When you first experienced depression, you knew you did not want to be in this state, but had no idea what to do about it. And, I'm not talking about forms of depression that are psychiatric in nature; I am referring to periods of depression that can overtake any of us when we are overcome by the pressures of daily life.
We get depressed because all is not well. Depression is not the first sign that things have gone wrong. We may have experienced weariness, anxiety, loss of appetite, sleeplessness, moments of panic and other warning signals. In one way, it is a tribute to the human spirit that we carry on regardless of these alarm bells. But, left unheeded, they eventually lead us into the overwhelming experience of depression.
Sometimes, the experiences that trigger depression build up over a period of time. We accept each knock to our confidence, each miscommunication with loved ones, each unhappy day in a job we don't want to do but must, and each disappointment because we are caught up in a pattern that has no room for reflection, or because we lack the people who can help us see things more clearly.
To live with unhappiness day after day takes enormous strength. But, perhaps it doesn't have to be that way. Once we slide into depression, helping ourselves without the help of others becomes extremely difficult and, often, impossible.
When it comes to depression, many of us believe change is not possible. Stopping yourself from worrying may not be easy, but it is vital to break that pattern. When worry assails us, we must ask ourselves whether there is anything we can do about it now, and if not, we must dismiss the thought in no uncertain terms, replacing it with positive thoughts or actions.
There is no easy way to do this. It takes commitment and hard work on the part of the sufferer to re-engage with life at a time when he/she feels utterly powerless and un-empowered. The crucial first step is to seek help in order to reach a point where one can address the problems. For this, meet people who radiate positivity, and participate in activities that help distract you. Also, recognise the positives you have. This helps you re-engage with life.
Recovering from depression isn't simply about understanding the mechanism of depression.
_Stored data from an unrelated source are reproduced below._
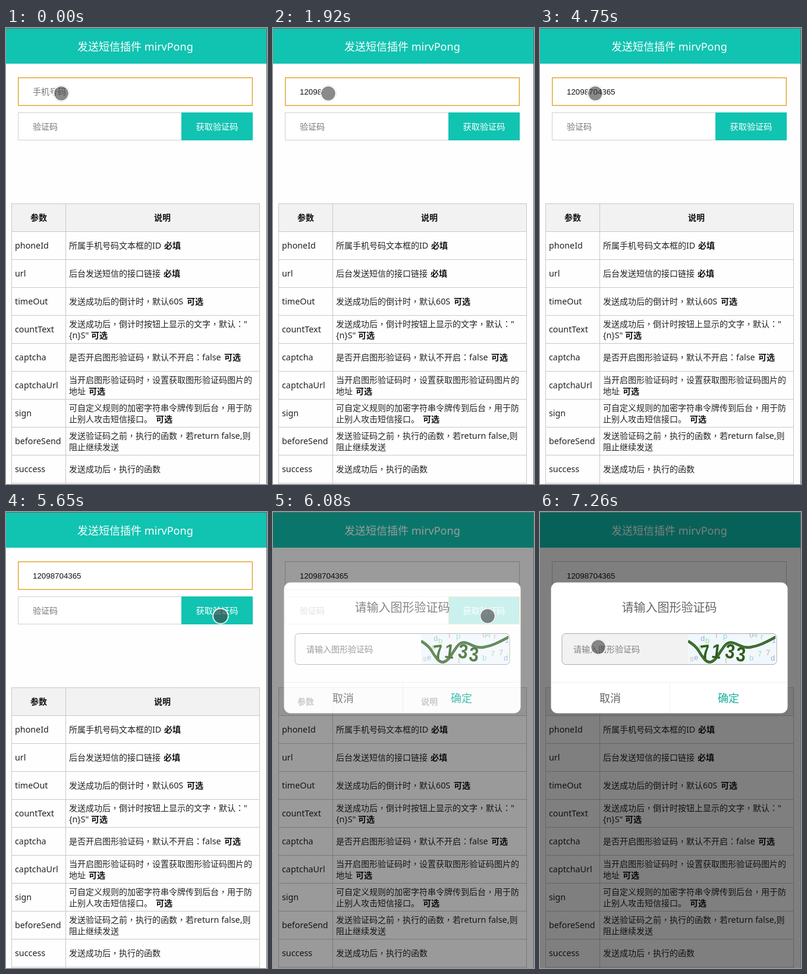
Animation, 439 px wide and 767 px high, one loop 8000 ms. Source, as an HTML page with a canvas:

```html
<!DOCTYPE html>
<html lang="zh-CN">
<head>
<meta charset="utf-8">
<title>短信验证码</title>
<style>
html, body { margin: 0; width: 100%; height: 100%; overflow: hidden; background: #fefefe; }
canvas { display: block; width: 439px; height: 767px; }
</style>
</head>
<body>
<canvas id="stage" width="439" height="767"></canvas>
<script>
const W = 439, H = 767, LOOP = 8000;
const TEAL = '#11c3b1', GOLD = '#dfa01c', LINE = '#c8c8c8';
const PHONE = '12098704365';
const CJK = '"Noto Sans CJK SC", sans-serif';
const CENTERED = '"Noto Sans CJK TC", "Noto Sans CJK SC", sans-serif';
const LATIN = '"Noto Sans", sans-serif';

const stage = document.getElementById('stage').getContext('2d');
const layer = document.createElement('canvas');
layer.width = W;
layer.height = H;
const over = layer.getContext('2d');

// Parameter name, then its lines; "*" separates the bold tag and its x.
const ROWS = [
  ['phoneId', '所属手机号码文本框的ID*必填*266'],
  ['url', '后台发送短信的接口链接*必填*265'],
  ['timeOut', '发送成功后的倒计时，默认60S*可选*304'],
  ['countText', '发送成功后，倒计时按钮上显示的文字，默认："', '{n}S"*可选*143'],
  ['captcha', '是否开启图形验证码，默认不开启：false*可选*367'],
  ['captchaUrl', '当开启图形验证码时，设置获取图形验证码图片的', '地址*可选*139'],
  ['sign', '可自定义规则的加密字符串令牌传到后台，用于防', '止别人攻击短信接口。*可选*252'],
  ['beforeSend', '发送验证码之前，执行的函数，若return false,则', '阻止继续发送'],
  ['success', '发送成功后，执行的函数']
];

// Times at which each digit of the number is entered.
const KEYS = [370, 680, 930, 1360, 1360, 2200, 2870, 3460, 3610, 3760, 4160];
const CARET = [[120, 1920], [2200, 2720], [2870, 3310], [3460, 4750], [5270, 5650]];
const POINTER = [
  [0, 93, 110], [4870, 118, 120], [5020, 188, 160], [5140, 270, 195],
  [5270, 345, 212], [5390, 385, 204], [5510, 361, 176], [5650, 361, 175],
  [6690, 292, 219], [6840, 212, 231], [6960, 151, 229], [7110, 110, 227], [7260, 98, 227]
];
const FADE = [[0, 0], [5930, 0.22], [6080, 0.78], [6230, 1]];

const latest = (steps, t) => steps.filter(s => s[0] <= t).pop();

function fill(c, color, x, y, w, h) {
  c.fillStyle = color;
  c.fillRect(x, y, w, h);
}

function frame(c, color, x, y, w, h) {
  c.strokeStyle = color;
  c.lineWidth = 1;
  c.strokeRect(x + 0.5, y + 0.5, w, h);
}

function round(c, x, y, w, h, r) {
  c.beginPath();
  c.roundRect(x, y, w, h, r);
}

function label(c, str, x, y, size, color, weight = 400, align = 'left') {
  c.font = `${weight} ${size}px ${CJK}`;
  c.textAlign = align;
  c.fillStyle = color;
  c.fillText(str, x, y);
}

// Mixed text: Latin runs, middle-set punctuation and Chinese each use their own face.
function mixed(c, str, x, y, size, latinSize, color) {
  c.textAlign = 'left';
  c.fillStyle = color;
  for (const run of str.match(/[\x20-\x7e]+|[，：]|[^\x20-\x7e，：]+/g)) {
    if (/[\x20-\x7e]/.test(run)) c.font = `${latinSize}px ${LATIN}`;
    else c.font = `${size}px ${/[，：]/.test(run) ? CENTERED : CJK}`;
    c.fillText(run, x, y);
    x += c.measureText(run).width;
  }
}

function drawTable(c) {
  fill(c, '#f2f2f2', 9, 295, 418, 48);
  for (let y = 295; y < H; y += 47) fill(c, LINE, 9, y, 418, 1);
  for (const x of [9, 100, 426]) fill(c, LINE, x, 295, 1, H - 295);
  label(c, '参数', 55, 324, 14, '#111', 700, 'center');
  label(c, '说明', 263, 324, 14, '#111', 700, 'center');
  ROWS.forEach(([name, ...lines], i) => {
    const base = 371 + i * 47;
    mixed(c, name, 15, base, 14, 14.3, '#222');
    lines.forEach((line, k) => {
      const [str, tag, x] = line.split('*');
      const y = lines.length > 1 ? base - 9 + k * 19 : base;
      mixed(c, str, 106, y, 14, 14.3, '#222');
      if (tag) label(c, tag, +x, y, 14, '#111', 700);
    });
  });
}

function drawForm(c, t) {
  const left = t >= 5930;
  const typed = KEYS.filter(k => k <= t).length;
  fill(c, '#fff', 20, 83, 395, 48);
  frame(c, left ? LINE : GOLD, 20, 83, 394, 47);
  if (!left) {
    c.globalAlpha = 0.35;
    frame(c, GOLD, 21, 84, 392, 45);
    c.globalAlpha = 1;
  }
  if (typed) {
    c.font = '13.333px "Liberation Sans", Arial, sans-serif';
    c.textAlign = 'left';
    c.fillStyle = '#111';
    c.fillText(PHONE.slice(0, typed), 45, 112);
  } else {
    label(c, '手机号码', 45, 112, 14, '#777');
  }
  if (CARET.some(([a, b]) => t >= a && t < b)) {
    fill(c, '#222', Math.floor(45 + typed * 7.415), 99, 1, 16);
  }

  fill(c, '#fff', 20, 142, 276, 47);
  frame(c, '#d0d0d0', 20, 142, 276, 46);
  label(c, '验证码', 45, 171, 14, '#777');
  fill(c, TEAL, 295, 142, 120, 47);
  if (left) frame(c, GOLD, 295, 142, 119, 46);
  label(c, '获取验证码', 355, 171, 14.2, '#fff', 500, 'center');
}

function drawCaptcha(c) {
  c.save();
  c.beginPath();
  c.rect(249, 205, 147, 51);
  c.clip();
  fill(c, '#f0f8fd', 249, 205, 147, 51);

  const hues = [215, 110, 20, 170, 35];
  const specks = [['d', 270, 217], ['b', 278, 221], ['t', 295, 211], ['p', 308, 213],
    ['s', 252, 251], ['e', 259, 249], ['u', 267, 231], ['o', 352, 211], ['4', 359, 211],
    ['r', 371, 214], ['1', 390, 220], ['7', 366, 243], ['7', 380, 241], ['b', 352, 250],
    ['t', 311, 254], ['d', 388, 250]];
  c.textAlign = 'left';
  c.font = '13px "Liberation Sans", sans-serif';
  specks.forEach(([ch, x, y], i) => {
    c.fillStyle = `hsl(${hues[i % 5]} 45% 72%)`;
    c.fillText(ch, x, y);
  });

  const path = [[249, 217], [262, 225], [271, 241], [282, 254], [294, 250], [304, 234],
    [314, 220], [325, 219], [344, 229], [364, 226], [382, 218], [397, 210]];
  const trace = () => {
    c.beginPath();
    c.moveTo(...path[0]);
    for (let i = 1; i < path.length - 1; i++) {
      const [x, y] = path[i], [nx, ny] = path[i + 1];
      c.quadraticCurveTo(x, y, (x + nx) / 2, (y + ny) / 2);
    }
    c.lineTo(...path[path.length - 1]);
    c.stroke();
  };
  c.strokeStyle = '#315f20';
  c.lineWidth = 4.5;
  trace();
  c.strokeStyle = '#8aa77f';
  c.lineWidth = 1.5;
  c.setLineDash([1, 2]);
  trace();
  c.setLineDash([]);

  c.font = 'bold 34px "Liberation Sans", sans-serif';
  c.textAlign = 'center';
  c.fillStyle = '#2e5d1d';
  [['7', 278, 235, -0.12], ['1', 297, 234, 0.12], ['3', 320, 234, 0.14], ['3', 338, 239, 0.1]]
    .forEach(([ch, x, y, turn]) => {
      c.save();
      c.translate(x, y);
      c.rotate(turn);
      c.scale(0.85, 1);
      c.fillText(ch, 0, 12);
      c.restore();
    });
  c.restore();
}

function drawDialog(c, t) {
  c.clearRect(0, 0, W, H);
  fill(c, 'rgba(0,0,0,.5)', 0, 0, W, H);
  round(c, 18.5, 118.5, 398, 220, 11);
  c.fillStyle = '#fff';
  c.fill();
  label(c, '请输入图形验证码', 217.5, 168, 20, '#666', 400, 'center');

  round(c, 37, 204.5, 361, 52, 6);
  c.fillStyle = t >= 6230 ? '#f2f2f2' : '#fff';
  c.fill();
  fill(c, '#fff', 396, 208, 2, 45);
  drawCaptcha(c);
  round(c, 37, 204.5, 361, 52, 6);
  c.strokeStyle = '#aaa';
  c.lineWidth = 1;
  c.stroke();
  label(c, '请输入图形验证码', 56, 236, 14, '#808080');

  fill(c, '#eee', 19, 286, 397, 1);
  fill(c, '#eee', 218, 287, 1, 51);
  label(c, '取消', 118, 320, 18, '#666', 400, 'center');
  label(c, '确定', 317, 320, 18, '#13ae9d', 400, 'center');
}

function drawPointer(c, t) {
  const [, x, y] = latest(POINTER, t);
  const ring = (r, width, color) => {
    c.beginPath();
    c.arc(x, y, r, 0, Math.PI * 2);
    c.lineWidth = width;
    c.strokeStyle = color;
    c.stroke();
  };
  c.beginPath();
  c.arc(x, y, 11.5, 0, Math.PI * 2);
  c.fillStyle = 'rgba(60,60,60,.6)';
  c.fill();
  ring(11.5, 0.8, 'rgba(60,60,60,.35)');
  ring(12.9, 1.9, 'rgba(255,255,255,.92)');
  ring(13.6, 0.6, 'rgba(0,0,0,.18)');
}

function draw(t) {
  const c = stage;
  fill(c, '#fefefe', 0, 0, W, H);
  fill(c, TEAL, 0, 0, W, 60);
  mixed(c, '发送短信插件 mirvPong', 120, 37.5, 18, 18, '#fff');
  drawForm(c, t);
  drawTable(c);
  const alpha = latest(FADE, t)[1];
  if (alpha) {
    drawDialog(over, t);
    c.globalAlpha = alpha;
    c.drawImage(layer, 0, 0);
    c.globalAlpha = 1;
  }
  drawPointer(c, t);
  fill(c, '#666', 0, 0, W, 1);
  fill(c, '#666', W - 1, 0, 1, H);
}

const start = performance.now();
function tick() {
  draw((performance.now() - start) % LOOP);
  requestAnimationFrame(tick);
}
tick();
</script>
</body>
</html>
```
If the context that created the depression remains unchanged, no amount of positive action will protect you from further bouts.
(The writer is an organisational and behavioural consultant. He can be contacted at email@example.com)